A hugely important figure in the history of botanic science, and a close friend of Charles Darwin, Dr Hooker was the first European ever to collect plants from the Himalayas. He was Director of the Royal Botanic Gardens, Kew for twenty years and during his exploration of the Himilayas he sent back many previously unknown species of rhododendron, some of which can be seen in Kew's Rhododendron Dell. His book The Rhododendrons of Sikkim-Himalaya was followed by two volumes of Himalayan Journals and The Flora of British India.

[Dr. Joseph Dalton Hooker, F.R.S. in the Rhododendron Region of the Himalaya Mountains]
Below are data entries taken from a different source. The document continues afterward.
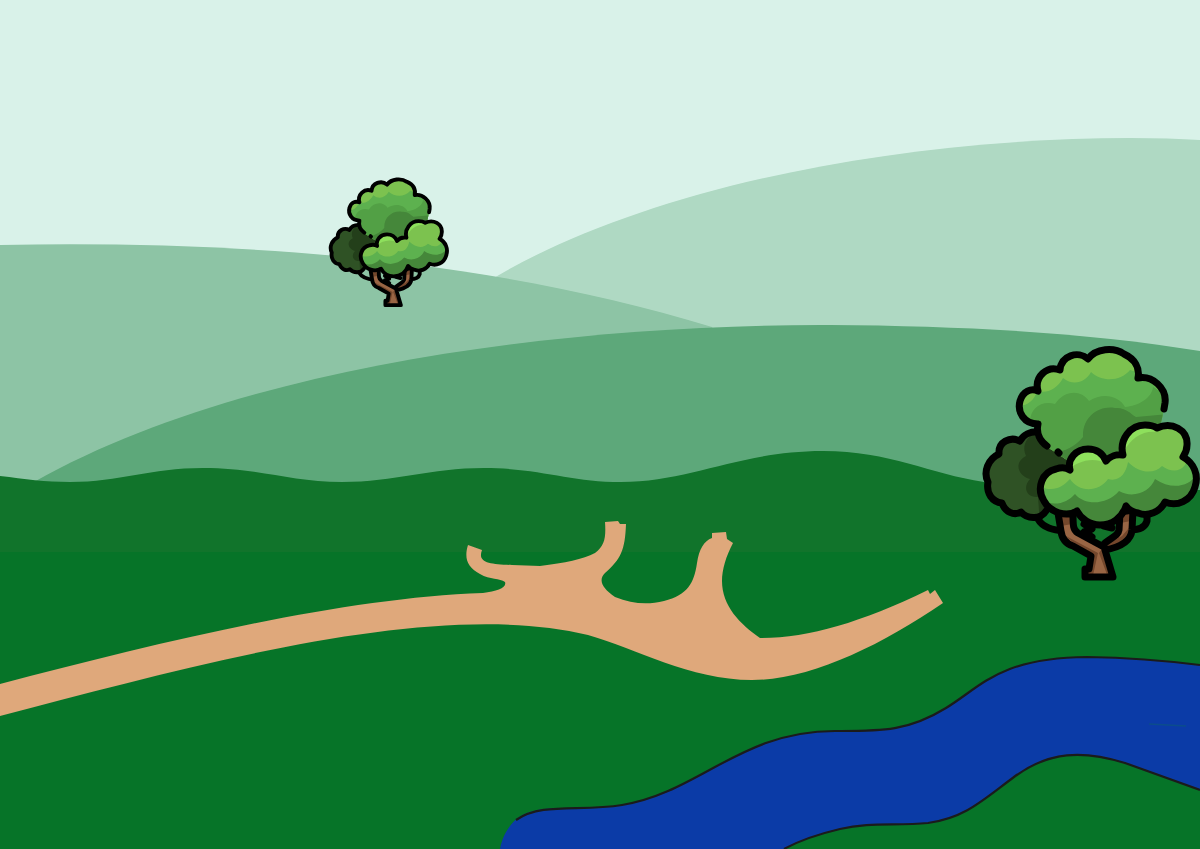
<!DOCTYPE html>
<html lang="en">
<head>
<meta charset="utf-8">
<title>Green hills with a path and a river</title>
<style>
:root {
  --sky: #d9f2e9;
  --hill-far: #afd9c3;
  --hill-left: #8dc4a5;
  --hill-mid: #5da87a;
  --meadow-back: #11742b;
  --meadow: #067428;
  --path: #dfa87b;
  --river: #0b3ba7;
  --bank: #1b1b1b;
  --ink: #000;
  --leaf-glow: #8ee05c;
  --leaf-light: #7cc24f;
  --leaf: #5db14f;
  --leaf-mid: #52a045;
  --leaf-deep: #45873a;
  --leaf-dark: #2f5225;
  --leaf-shade: #233f1a;
  --bark: #9a6544;
  --bark-dark: #74472c;
}
html, body { margin: 0; height: 100%; overflow: hidden; }
.landscape { display: block; width: 1200px; height: 849px; background: var(--sky); }
.outline { fill: none; stroke: var(--ink); stroke-width: 7; stroke-linecap: round; stroke-linejoin: round; }
.bank { fill: none; stroke: var(--bank); stroke-width: 2.2; }
</style>
</head>
<body>
<svg class="landscape" viewBox="0 0 1200 849" role="img" aria-label="Rolling green hills with two trees, a branching path and a blue river">
  <defs>
    <path id="crown-back" d="M1040 432C1030 431 1023 435 1020 441C1010 436 998 442 999 454C988 459 983 472 988 482C986 493 992 502 1002 503C1005 512 1014 516 1021 512C1028 520 1041 519 1046 511L1075 500V440Z"/>
    <path id="crown-top" d="M1052 450C1042 445 1036 435 1038 424C1024 424 1017 412 1020 401C1023 391 1031 388 1038 391C1034 377 1047 365 1060 370C1061 356 1078 350 1088 359C1096 348 1114 347 1124 354C1135 359 1140 368 1138 378C1152 375 1167 388 1165 403L1163 412C1160 440 1140 460 1110 464L1070 462Z"/>
    <path id="crown-front" d="M1056 469C1062 467 1067 468 1070 470C1067 459 1076 449 1088 449C1097 449 1103 454 1106 461C1110 456 1117 454 1123 455C1119 440 1130 425 1145 425C1150 425 1154 426 1157 428C1172 421 1188 430 1187 445C1187 450 1185 454 1183 457C1194 463 1199 475 1195 487C1191 501 1177 507 1165 502C1160 512 1148 517 1138 513C1133 512 1128 509 1126 506C1122 518 1112 525 1100 525C1090 525 1081 519 1077 511C1066 518 1050 512 1044 501C1036 488 1042 472 1056 469Z"/>
    <path id="trunk" d="M1058 513L1061 531C1062 540 1067 544 1073 546L1091 556L1089 569H1085V577H1113L1105 550C1121 547 1131 541 1132 530L1133 510L1120 512L1119 530C1118 537 1109 538 1102 546L1078 533C1073 530 1073 526 1073 513Z"/>
    <clipPath id="clip-back"><use href="#crown-back"/></clipPath>
    <clipPath id="clip-top"><use href="#crown-top"/></clipPath>
    <clipPath id="clip-front"><use href="#crown-front"/></clipPath>
    <clipPath id="clip-trunk"><use href="#trunk"/></clipPath>

    <g id="tree">
      <g class="branches">
        <path class="outline" d="M1038 519C1043 528 1053 530 1065 531M1147 514V521C1145 528 1138 530 1130 530M1084 524L1092 529M1084 532L1092 537M1104 526L1112 528"/>
        <use href="#trunk" fill="var(--bark)"/>
        <g clip-path="url(#clip-trunk)" fill="var(--bark-dark)">
          <path d="M1055 510H1078V523L1055 527ZM1116 510H1136V520L1116 524ZM1064 535L1098 553L1092 580H1080L1090 556ZM1104 546L1122 536L1134 522V550H1105L1116 580H1109L1099 553Z"/>
        </g>
        <use href="#trunk" class="outline"/>
      </g>
      <g class="back-leaves">
        <use href="#crown-back" fill="var(--leaf-dark)"/>
        <path clip-path="url(#clip-back)" fill="var(--leaf-shade)" d="M1044 428C1027 434 1021 445 1026 456C1014 462 1017 475 1030 479C1022 488 1027 498 1038 497L1040 525H1080V430Z"/>
        <path class="outline" d="M1040 432C1030 431 1023 435 1020 441C1010 436 998 442 999 454C988 459 983 472 988 482C986 493 992 502 1002 503C1005 512 1014 516 1021 512C1028 520 1041 519 1046 511"/>
      </g>
      <g class="top-leaves">
        <use href="#crown-top" fill="var(--leaf-light)"/>
        <g clip-path="url(#clip-top)">
          <path fill="var(--leaf)" d="M1015 405C1024 408 1034 402 1037 391C1047 394 1057 389 1063 378C1073 386 1085 383 1091 372C1102 382 1120 382 1130 370L1145 375L1175 410L1120 470H1040Z"/>
          <path fill="var(--leaf-mid)" d="M1030 424C1029 409 1041 400 1055 404C1064 390 1081 389 1089 401C1103 392 1119 396 1125 407C1138 406 1152 398 1153 387L1175 400V470H1040Z"/>
          <path fill="var(--leaf-deep)" d="M1040 447C1053 456 1070 452 1083 437C1082 417 1099 405 1115 408C1125 407 1130 413 1136 417L1170 414V470H1040Z"/>
        </g>
        <path class="outline" d="M1047 446C1040 441 1036 433 1038 424C1024 424 1017 412 1020 401C1023 391 1031 388 1038 391C1034 377 1047 365 1060 370C1061 356 1078 350 1088 359C1096 348 1114 347 1124 354C1135 359 1140 368 1138 378C1152 375 1167 388 1165 403L1164 409M1058 452L1059 453"/>
      </g>
      <g class="front-leaves">
        <use href="#crown-front" fill="var(--leaf-light)"/>
        <g clip-path="url(#clip-front)">
          <path fill="var(--leaf-glow)" d="M1066 472C1070 444 1100 440 1107 464C1095 457 1079 459 1066 472ZM1123 453C1117 424 1148 415 1157 432C1144 430 1131 437 1123 453Z"/>
          <path fill="var(--leaf)" d="M1038 485C1051 493 1062 488 1070 479C1078 492 1098 493 1108 479C1119 482 1126 474 1128 462C1140 474 1154 474 1162 466C1176 476 1188 468 1188 455L1210 465V530H1035Z"/>
          <path fill="var(--leaf-deep)" d="M1040 500C1055 507 1067 503 1075 494C1085 506 1107 505 1119 491C1133 499 1150 492 1155 479C1171 490 1189 487 1196 475L1205 510L1150 530H1050Z"/>
        </g>
        <use href="#crown-front" class="outline"/>
      </g>
    </g>
  </defs>

  <g id="hills">
    <path fill="var(--hill-far)" d="M470 293C600 205 850 139 1130 138Q1170 138 1200 140V500H470Z"/>
    <path fill="var(--hill-left)" d="M0 245C260 240 500 262 712 327L800 500H0Z"/>
    <path fill="var(--hill-mid)" d="M34 482C240 365 570 324 830 325C970 326 1090 333 1200 351V500H34Z"/>
  </g>

  <g id="meadow">
    <path fill="var(--meadow-back)" d="M0 476C25 479 45 482 70 482C120 482 150 468 203 468C260 468 290 482 342 482C395 482 430 468 484 468C540 468 570 482 621 482C690 482 740 451 823 451C890 451 930 474 984 482L1200 490V560H0Z"/>
    <rect fill="var(--meadow)" y="552" width="1200" height="297"/>
  </g>

  <path id="path" fill="var(--path)" d="M0 684C160 642 340 598 483 593C497 591 507 588 505 582C500 578 490 580 480 574C467 567 464 558 468 545L482 550C477 563 490 564 512 565L540 566C565 563 583 559 595 553C605 546 606 537 605 522L618 521L620 524H626C625 550 621 559 605 573C598 580 602 588 615 597C632 604 648 605 664 601C688 595 694 583 697 563C699 549 704 541 712 538V533L726 532L727 539L733 543C726 556 722 570 722 581C722 606 740 624 760 638C808 638 860 623 928 590L930 594L935 590L943 603C880 646 810 680 752 680C690 680 635 648 588 635C435 598 195 665 0 716Z"/>

  <g id="river">
    <path fill="var(--river)" d="M500 849C503 833 511 823 519 817C542 802 580 812 622 805C700 792 740 731 835 731C880 731 907 732 946 708C982 686 999 658 1087 657Q1145 658 1200 665V790L1125 763C1083 750 1049 751 1014 777C983 800 965 818 928 823C895 826 870 822 840 829Q806 837 784 849Z"/>
    <path class="bank" d="M516 820C542 802 580 812 622 805C700 792 740 731 835 731C880 731 907 732 946 708C982 686 999 658 1087 657Q1145 658 1200 665"/>
    <path class="bank" d="M1200 790L1125 763C1083 750 1049 751 1014 777C983 800 965 818 928 823C895 826 870 822 840 829Q806 837 784 849"/>
    <path fill="none" stroke="#0b4c8c" stroke-width="1.5" d="M1149 724L1186 726"/>
  </g>

  <g id="trees">
    <use href="#tree" transform="translate(-214.6 -13.9) scale(.553)"/>
    <use href="#tree"/>
  </g>
</svg>
</body>
</html>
William Walker after Frank Stone
Image 567 x 479 mm, Plate 682 x 560 mm, Sheet 780 x 610 mm

Finished proof before all letters.

Dr. Hooker seated and looking to the left, is offered gifts of Rhododendrons by the kneeling female figures surrounding him. A man stands to the right surveying the scene, whilst in the distance the Himalayas can be seen.

Sir Joseph Dalton Hooker (1817 - 1911) was a British botanist. The son of Sir William Jackson Hooker, he became director of the Royal Botanic Gardens, Kew (1865-1885) following the death of his father.

William Walker the Younger (1791 - 1867) was an engraver, mezzotinter and publisher. Born in Scotland and trained in Edinburgh, Walker moved to London to work for Thomas Wollnoth. In 1829 he married Elizabeth Reynolds, the daughter of Samuel William Reynolds I. They had a son who was also named William Walker. It is thought that the Alexander Walker publishing from 3 King Street is also related.

O’Donoghue (not recorded)

Ex. Col.: Hon. Christopher Lennox-Boyd